What is expected. The word "script" turns up on some lines of this data; say how many, and give no other text.

━━ Given records

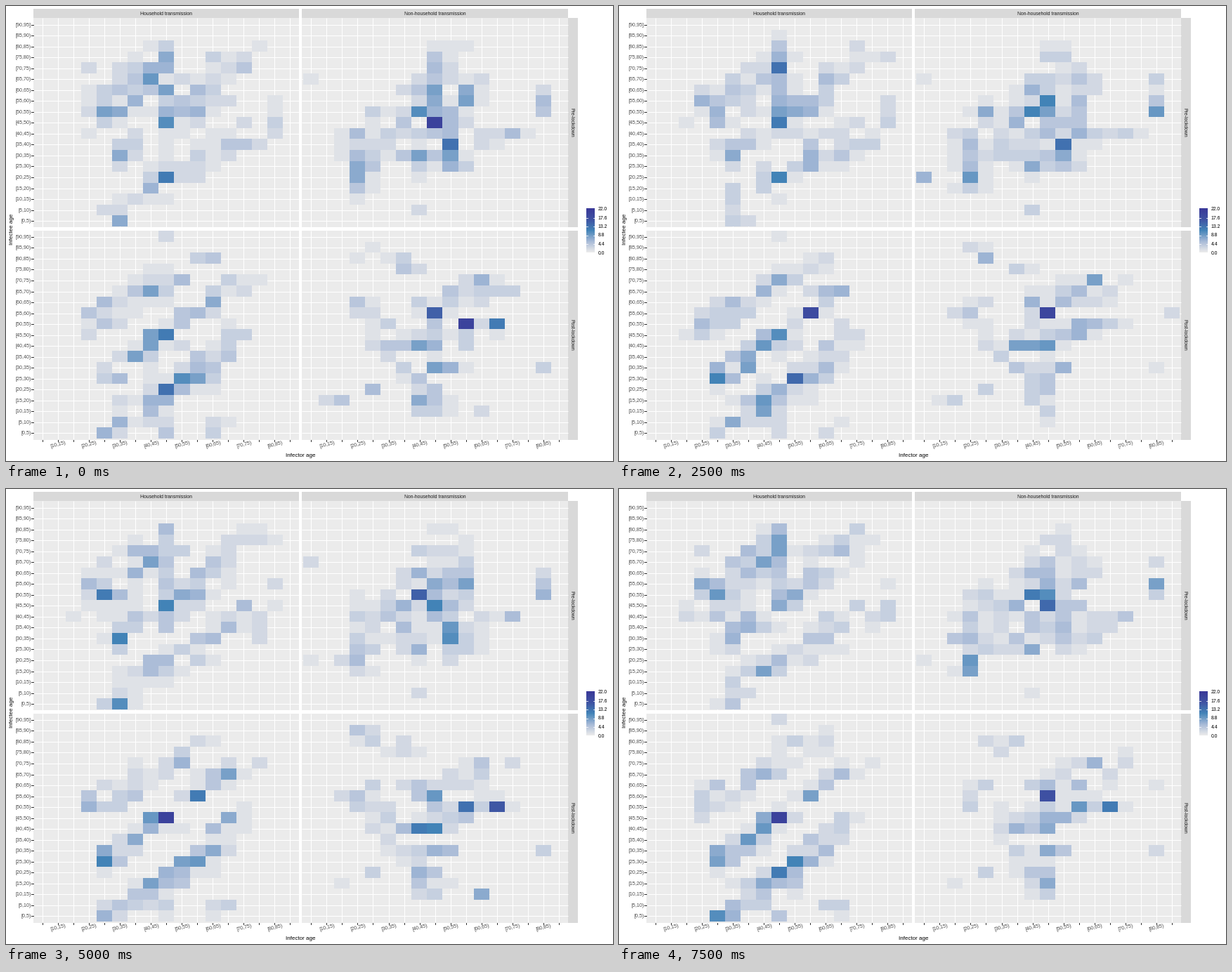
A matplotlib script for the animation above (8 s loop, 864 by 648 pixels).

```python
import numpy as np
import matplotlib.pyplot as plt
from matplotlib.animation import FuncAnimation
from matplotlib.colors import LinearSegmentedColormap
from matplotlib.patches import Rectangle

W, H = 864, 648
STEPS = 16
COLS, ROWS = 17, 19          # infector ages from 5, infectee ages from 0
DX, DY = 22.02, 15.53
TOP = 22.0
GREY = "#ebebeb"

plt.rcParams["font.family"] = "Liberation Sans"
cmap = LinearSegmentedColormap.from_list("cases", [
    (0, GREY), (0.25, "#a6b9d7"), (0.5, "#4384b8"),
    (0.75, "#3f53a3"), (1, "#3a3999")])

# Contact ridges: from (infector, infectee) to (infector, infectee), width, mean
# Hot spots: infector, infectee, mean
HOME_PRE = dict(
    ridges=[(22, 47, 38, 66, 5, 3.8), (45, 40, 45, 80, 2.5, 5),
            (50, 50, 60, 62, 4, 3.6), (60, 67, 72, 75, 4, 2.8),
            (52, 25, 70, 35, 4, 3), (60, 42, 70, 35, 3, 3),
            (40, 16, 50, 24, 4, 3.2), (30, 2, 36, 14, 3, 2.5),
            (30, 30, 35, 36, 3, 5), (80, 40, 80, 55, 2, 1.5)],
    spots=[(45, 70, 8), (25, 50, 7), (45, 45, 9), (30, 30, 11), (55, 30, 7),
           (45, 20, 6), (30, 0, 7), (70, 45, 3.5), (20, 70, 2)])
AWAY_PRE = dict(
    ridges=[(40, 49, 50, 47, 3.5, 9), (35, 45, 50, 40, 3.5, 5),
            (40, 58, 55, 62, 4, 4), (46, 65, 50, 77, 4, 2.2),
            (50, 25, 50, 45, 2.5, 7), (40, 25, 40, 37, 2.5, 5),
            (25, 30, 55, 32, 4, 3.3), (20, 15, 20, 40, 2.5, 3.6),
            (25, 50, 30, 40, 3, 3), (80, 50, 80, 62, 2, 3.4),
            (55, 35, 70, 39, 3, 1.8)],
    spots=[(20, 20, 6), (45, 55, 10), (70, 40, 4.5), (5, 20, 1.8),
           (5, 65, 1.8), (55, 55, 4.5), (40, 5, 2.4)])
HOME_POST = dict(
    ridges=[(25, 0, 30, 5, 2, 4.2), (36, 10, 54, 25, 4, 4),
            (57, 29, 66, 45, 3.2, 4), (25, 25, 45, 43, 3, 4),
            (50, 50, 64, 66, 3, 2.6), (25, 54, 45, 70, 3.5, 4),
            (20, 47, 28, 54, 3.2, 2.6), (45, 77, 60, 80, 3, 1.7),
            (65, 70, 75, 70, 2, 1.7), (60, 0, 65, 5, 2.5, 1.8),
            (45, 0, 45, 5, 2, 2)],
    spots=[(45, 45, 15), (55, 55, 14), (40, 65, 8), (65, 65, 7), (35, 35, 8),
           (50, 25, 9), (40, 45, 6.5), (45, 20, 7), (45, 90, 1.4)])
AWAY_POST = dict(
    ridges=[(50, 50, 65, 50, 2, 7), (40, 45, 55, 46, 3, 4),
            (30, 40, 45, 41, 2.5, 5), (35, 30, 50, 30, 2.2, 4.8),
            (40, 25, 45, 10, 3, 4), (50, 62, 65, 68, 4, 3.2),
            (40, 60, 45, 55, 2.2, 6), (22, 58, 28, 47, 3, 1.8),
            (20, 85, 36, 76, 2.5, 1.5), (10, 15, 15, 15, 2, 1.5),
            (80, 60, 85, 55, 2, 1.3)],
    spots=[(55, 50, 12), (45, 40, 8), (25, 20, 3), (60, 10, 2.3),
           (45, 20, 4), (15, 55, 1.9), (80, 30, 1.7), (60, 70, 5)])


def sample(ridges, spots, rng):
    """Poisson counts for every step, shape (STEPS, ROWS, COLS)."""
    src, dst = np.meshgrid(5 * np.arange(1, COLS + 1), 5 * np.arange(ROWS))
    mean = np.zeros((ROWS, COLS))
    for x0, y0, x1, y1, width, peak in ridges:
        vx, vy = x1 - x0, y1 - y0
        t = ((src - x0) * vx + (dst - y0) * vy) / (vx * vx + vy * vy)
        t = np.clip(t, 0, 1)
        dist = np.hypot(src - x0 - t * vx, dst - y0 - t * vy)
        mean = np.maximum(mean, peak * np.exp(-(dist / width) ** 2 / 2))
    mean[mean < .3] = 0
    mean *= rng.gamma(5, .2, mean.shape)
    for x, y, peak in spots:
        mean[y // 5, x // 5 - 1] = peak
    return np.ma.masked_equal(rng.poisson(mean, (STEPS, ROWS, COLS)), 0)


fig = plt.figure(figsize=(W / 72, H / 72), dpi=72, facecolor="white")
ax = fig.add_axes([0, 0, 1, 1])
ax.axis("off")


def box(x0, y0, x1, y1, color):
    ax.add_patch(Rectangle((x0, y0), x1 - x0, y1 - y0, color=color, lw=0))


def label(x, y, text, size=6.9, color="#1a1a1a", ha="center", rotation=0):
    ax.text(x, y, text, size=size, color=color, ha=ha, va="center",
            rotation=rotation)


def band(age):
    return f"[{age},{age + 5}" + ("]" if age == 90 else ")")


def panel(x, y, counts):
    """Panel whose lowest-age cell is centred on (x, y)."""
    xs = x + DX * np.arange(COLS)
    ys = y - DY * np.arange(ROWS)
    left, right = xs[0] - .6 * DX, xs[-1] + .6 * DX
    top, bottom = ys[-1] - .6 * DY, ys[0] + .6 * DY
    box(left, top, right, bottom, GREY)
    ax.hlines(ys, left, right, color="white", lw=1, zorder=2)
    ax.vlines(xs, top, bottom, color="white", lw=1, zorder=2)
    return ax.imshow(counts[0], cmap=cmap, vmin=0, vmax=TOP, origin="lower",
                     extent=(xs[0] - DX / 2, xs[-1] + DX / 2,
                             ys[0] + DY / 2, ys[-1] - DY / 2),
                     interpolation="nearest", aspect="auto", zorder=3)


X0, Y0 = (51.9, 434.4), (306.1, 608.4)
rng = np.random.default_rng(11)
panels = []
for k, model in enumerate((HOME_PRE, AWAY_PRE, HOME_POST, AWAY_POST)):
    counts = sample(**model, rng=rng)
    panels.append((panel(X0[k % 2], Y0[k // 2], counts), counts))

# Facet strips
for x, name in zip(X0, ("Household", "Non-household")):
    box(x - .6 * DX, 3.5, x + 16.6 * DX, 17, "#d9d9d9")
    label(x + 8 * DX, 11.5, name + " transmission", 6.85)
for y, name in zip(Y0, ("Pre-lockdown", "Post-lockdown")):
    box(800.2, y - 18.6 * DY, 813.5, y + .6 * DY, "#d9d9d9")
    label(804.5, y - 9 * DY, name, 6.85, rotation=-90)

# Axes
for y in Y0:
    for k in range(ROWS):
        ax.plot([36, 39], [y - k * DY] * 2, color="#333333", lw=1)
        label(35.5, y - k * DY + .5, band(5 * k), 7.1, "#4d4d4d", "right")
for x in X0:
    for k in range(COLS):
        ax.plot([x + k * DX] * 2, [617.5, 620], color="#333333", lw=1)
        if k % 2:
            label(x + k * DX + .9, 625, band(5 * k + 5), 7.1, "#4d4d4d",
                  rotation=15)
label(419, 640.5, "Infector age", 8, "black")
label(8.8, 318, "Infectee age", 8, "black", rotation=90)

# Colour bar
ax.imshow(np.linspace(0, 1, 63)[:, None], cmap=cmap, vmin=0, vmax=1,
          origin="lower", extent=(826, 838, 351.5, 289), aspect="auto")
for k in range(6):
    y = 351.5 - 12.5 * k
    if 0 < k < 5:
        for x in (826, 835.6):
            ax.plot([x, x + 2.4], [y, y], color="white", lw=.8, zorder=4)
    label(842.7, y + .5, f"{4.4 * k:.1f}", 6.9, "black", "left")

ax.set_xlim(0, W)
ax.set_ylim(H, 0)


def update(step):
    for image, counts in panels:
        image.set_data(counts[step])
    return [image for image, _ in panels]


anim = FuncAnimation(fig, update, frames=STEPS, interval=500, repeat=True,
                     repeat_delay=0)
plt.show()
```
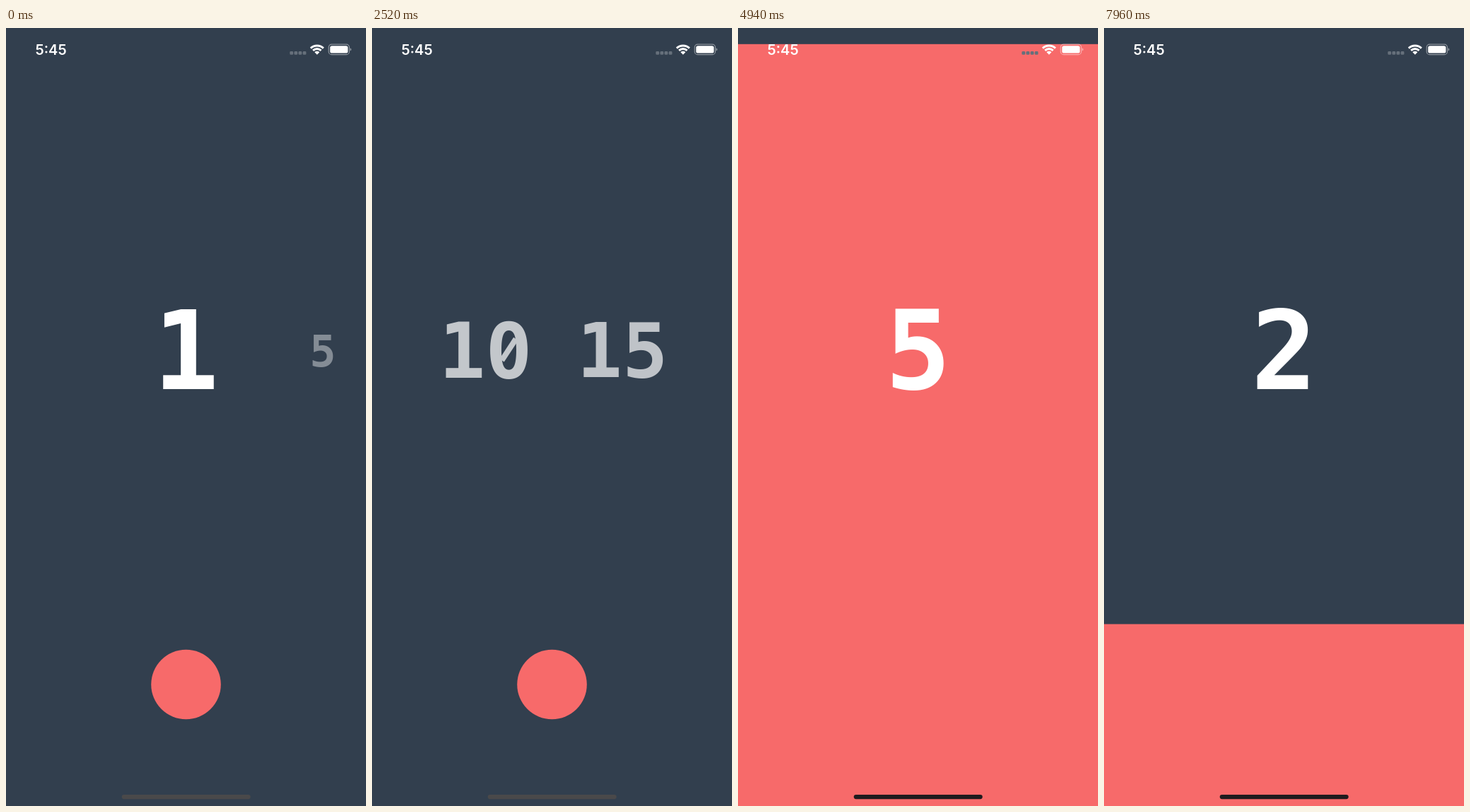
These frames come from a looping animation (509 px wide and 1101 px high, 8000 ms). An HTML page:

```html
<!DOCTYPE html>
<html lang="en">
<head>
<meta charset="utf-8">
<title>Countdown timer</title>
<style>
  html, body { margin: 0; width: 100%; height: 100%; overflow: hidden; background: #323f4e; }
  svg { display: block; width: 100%; height: 100%; }
  .num { font: bold 154.7px "DejaVu Sans Mono", monospace; text-anchor: middle; fill: #fff; }
  .clock { font: 600 20px Inter, sans-serif; text-anchor: middle; fill: #fff; }
</style>
</head>
<body>
<svg viewBox="0 0 509 1101" xmlns="http://www.w3.org/2000/svg">
  <rect width="509" height="1101" fill="#323f4e"/>
  <rect id="fill" width="509" height="1101" fill="#f76a6a"/>
  <circle id="button" cx="254.5" cy="929" r="49.3" fill="#f76a6a"/>
  <g id="list"></g>
  <text id="count" class="num" x="254.5" y="511"></text>

  <text class="clock" x="63.6" y="37.7">5:45</text>
  <g fill="#66707b">
    <rect x="401.3" y="33" width="4.8" height="4.8" rx="1.4"/>
    <rect x="407.4" y="33" width="4.8" height="4.8" rx="1.4"/>
    <rect x="413.5" y="33" width="4.8" height="4.8" rx="1.4"/>
    <rect x="419.6" y="33" width="4.8" height="4.8" rx="1.4"/>
  </g>
  <g fill="none" stroke="#fff" stroke-width="2.9">
    <path d="M430.8 28.6A12.9 12.9 0 0 1 448.8 28.6"/>
    <path d="M434.1 31.9A8.1 8.1 0 0 1 445.5 31.9"/>
    <path d="M439.8 37.7L436.3 34.2A5 5 0 0 1 443.3 34.2Z" fill="#fff" stroke="none"/>
  </g>
  <rect x="456.2" y="23.2" width="29.2" height="14.4" rx="4.2" fill="none" stroke="#fff" stroke-opacity=".45" stroke-width="1.2"/>
  <rect x="458.2" y="25.2" width="25.2" height="10.4" rx="2.6" fill="#fff"/>
  <path d="M486.6 28.2Q488.2 28.8 488.2 30.4T486.6 32.6Z" fill="#fff" fill-opacity=".5"/>
  <rect id="home" x="163.7" y="1085" width="182" height="6.2" rx="3.1"/>
</svg>
<script>
const LOOP = 8000, W = 509, H = 1101, MID = W / 2, STEP = W * 0.38;
const PRESS = 3735, RELEASE = 3815, HIDE = 3825, RISE = 4133, RUN = 4540;
const SECONDS = 5;
const $ = id => document.getElementById(id);
const clamp = x => Math.min(1, Math.max(0, x));
const span = (t, start, length) => clamp((t - start) / length);
const mix = (a, b, p) => a + (b - a) * p;

// cubic-bezier(.42, 0, 1, 1), mirrored for the second half
function easeIn(x) {
  let lo = 0, hi = 1;
  for (let i = 0; i < 24; i++) {
    const s = (lo + hi) / 2, r = 1 - s;
    if (1.26 * s * r * r + 3 * s * s * r + s * s * s < x) lo = s; else hi = s;
  }
  return lo * lo * (3 - 2 * lo);
}
const ease = x => x < 0.5 ? easeIn(2 * x) / 2 : 1 - easeIn(2 - 2 * x) / 2;
const quad = x => x < 0.5 ? 2 * x * x : 1 - 2 * (1 - x) * (1 - x);

// Accelerating drag, then an exponential glide
function swipe(t, start, drag, tau) {
  const u = t - start, total = drag / 2 + tau;
  if (u <= 0) return 0;
  if (u < drag) return u * u / (2 * drag * total);
  return 1 - tau * Math.exp((drag - u) / tau) / total;
}
const scroll = t => swipe(t, 730, 150, 90) + 2 * swipe(t, 1260, 200, 100) - 2 * swipe(t, 2369, 203, 120);

// Zeros carry a diagonal slash instead of the font's dot
const zero = x => `<ellipse cx="${x}" cy="-2.5" rx="13.5" ry="30" fill="#323f4e"/>
  <path d="M${x - 14} 19L${x + 14} -24" stroke="#fff" stroke-width="11"/>`;

const items = [1, 5, 10, 15, 20, 25].map(n => {
  const g = document.createElementNS("http://www.w3.org/2000/svg", "g");
  g.innerHTML = `<text class="num" y="54">${n}</text>` + (n % 10 ? "" : zero(46.6));
  $("list").append(g);
  return g;
});

function touchOpacity(t) {
  const down = x => mix(1, 0.2, quad(span(x, PRESS, 150)));
  return t < RELEASE ? down(t) : mix(down(RELEASE), 1, quad(span(t, RELEASE, 250)));
}

function draw(t) {
  const pos = scroll(t);
  items.forEach((g, i) => {
    const d = i - pos, k = 1 - 0.6 * clamp(Math.abs(d));
    g.setAttribute("transform", `translate(${MID + d * STEP} 457) scale(${k})`);
    g.setAttribute("opacity", k);
  });

  const hide = ease(span(t, HIDE, 300));
  $("list").setAttribute("opacity", 1 - hide);
  $("button").setAttribute("opacity", (1 - hide) * touchOpacity(t));
  $("button").setAttribute("transform", `translate(0 ${200 * hide})`);

  const run = ease(span(t, RUN, SECONDS * 1000));
  const top = t < RUN ? 1 - ease(span(t, RISE, 300)) : run;
  $("fill").setAttribute("y", H * top);
  $("count").textContent = Math.ceil(SECONDS * (1 - run));
  $("count").setAttribute("opacity", hide);

  const dark = span(t, 4150, 90);
  $("home").setAttribute("fill", `rgb(${mix(74, 31, dark)},${mix(73, 27, dark)},${mix(74, 30, dark)})`);
}

const begin = performance.now();
function tick() {
  draw((performance.now() - begin) % LOOP);
  requestAnimationFrame(tick);
}
tick();
</script>
</body>
</html>
```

━━━━

Response. 3